(Dataset items)

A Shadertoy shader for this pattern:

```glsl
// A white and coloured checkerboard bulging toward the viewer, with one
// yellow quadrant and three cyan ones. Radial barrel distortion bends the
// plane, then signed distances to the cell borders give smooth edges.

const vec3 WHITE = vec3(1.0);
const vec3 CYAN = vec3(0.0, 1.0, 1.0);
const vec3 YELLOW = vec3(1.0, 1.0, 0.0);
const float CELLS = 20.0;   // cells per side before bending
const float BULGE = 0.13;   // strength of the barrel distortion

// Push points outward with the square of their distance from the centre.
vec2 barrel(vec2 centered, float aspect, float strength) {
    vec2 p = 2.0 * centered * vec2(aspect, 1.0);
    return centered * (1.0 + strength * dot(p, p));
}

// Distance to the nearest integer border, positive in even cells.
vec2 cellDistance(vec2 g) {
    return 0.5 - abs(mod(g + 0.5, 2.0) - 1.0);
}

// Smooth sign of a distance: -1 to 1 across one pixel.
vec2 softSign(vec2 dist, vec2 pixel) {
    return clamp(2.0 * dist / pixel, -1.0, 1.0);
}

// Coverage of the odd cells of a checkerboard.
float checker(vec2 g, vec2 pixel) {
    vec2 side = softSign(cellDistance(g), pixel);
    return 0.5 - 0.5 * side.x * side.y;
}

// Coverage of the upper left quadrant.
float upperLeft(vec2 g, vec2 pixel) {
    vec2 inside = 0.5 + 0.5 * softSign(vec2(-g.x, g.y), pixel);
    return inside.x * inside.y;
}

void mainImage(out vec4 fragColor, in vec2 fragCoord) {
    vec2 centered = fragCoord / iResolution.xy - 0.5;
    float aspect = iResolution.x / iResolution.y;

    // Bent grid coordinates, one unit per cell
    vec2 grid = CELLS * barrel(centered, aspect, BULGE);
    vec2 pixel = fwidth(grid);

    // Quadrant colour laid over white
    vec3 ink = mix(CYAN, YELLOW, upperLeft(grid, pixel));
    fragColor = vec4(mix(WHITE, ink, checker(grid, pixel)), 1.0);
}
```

> **Task objective**: Exactly as they are written, print the entries again.

> **Final answer**:
A Shadertoy shader for this pattern:

```glsl
// A white and coloured checkerboard bulging toward the viewer, with one
// yellow quadrant and three cyan ones. Radial barrel distortion bends the
// plane, then signed distances to the cell borders give smooth edges.

const vec3 WHITE = vec3(1.0);
const vec3 CYAN = vec3(0.0, 1.0, 1.0);
const vec3 YELLOW = vec3(1.0, 1.0, 0.0);
const float CELLS = 20.0;   // cells per side before bending
const float BULGE = 0.13;   // strength of the barrel distortion

// Push points outward with the square of their distance from the centre.
vec2 barrel(vec2 centered, float aspect, float strength) {
    vec2 p = 2.0 * centered * vec2(aspect, 1.0);
    return centered * (1.0 + strength * dot(p, p));
}

// Distance to the nearest integer border, positive in even cells.
vec2 cellDistance(vec2 g) {
    return 0.5 - abs(mod(g + 0.5, 2.0) - 1.0);
}

// Smooth sign of a distance: -1 to 1 across one pixel.
vec2 softSign(vec2 dist, vec2 pixel) {
    return clamp(2.0 * dist / pixel, -1.0, 1.0);
}

// Coverage of the odd cells of a checkerboard.
float checker(vec2 g, vec2 pixel) {
    vec2 side = softSign(cellDistance(g), pixel);
    return 0.5 - 0.5 * side.x * side.y;
}

// Coverage of the upper left quadrant.
float upperLeft(vec2 g, vec2 pixel) {
    vec2 inside = 0.5 + 0.5 * softSign(vec2(-g.x, g.y), pixel);
    return inside.x * inside.y;
}

void mainImage(out vec4 fragColor, in vec2 fragCoord) {
    vec2 centered = fragCoord / iResolution.xy - 0.5;
    float aspect = iResolution.x / iResolution.y;

    // Bent grid coordinates, one unit per cell
    vec2 grid = CELLS * barrel(centered, aspect, BULGE);
    vec2 pixel = fwidth(grid);

    // Quadrant colour laid over white
    vec3 ink = mix(CYAN, YELLOW, upperLeft(grid, pixel));
    fragColor = vec4(mix(WHITE, ink, checker(grid, pixel)), 1.0);
}
```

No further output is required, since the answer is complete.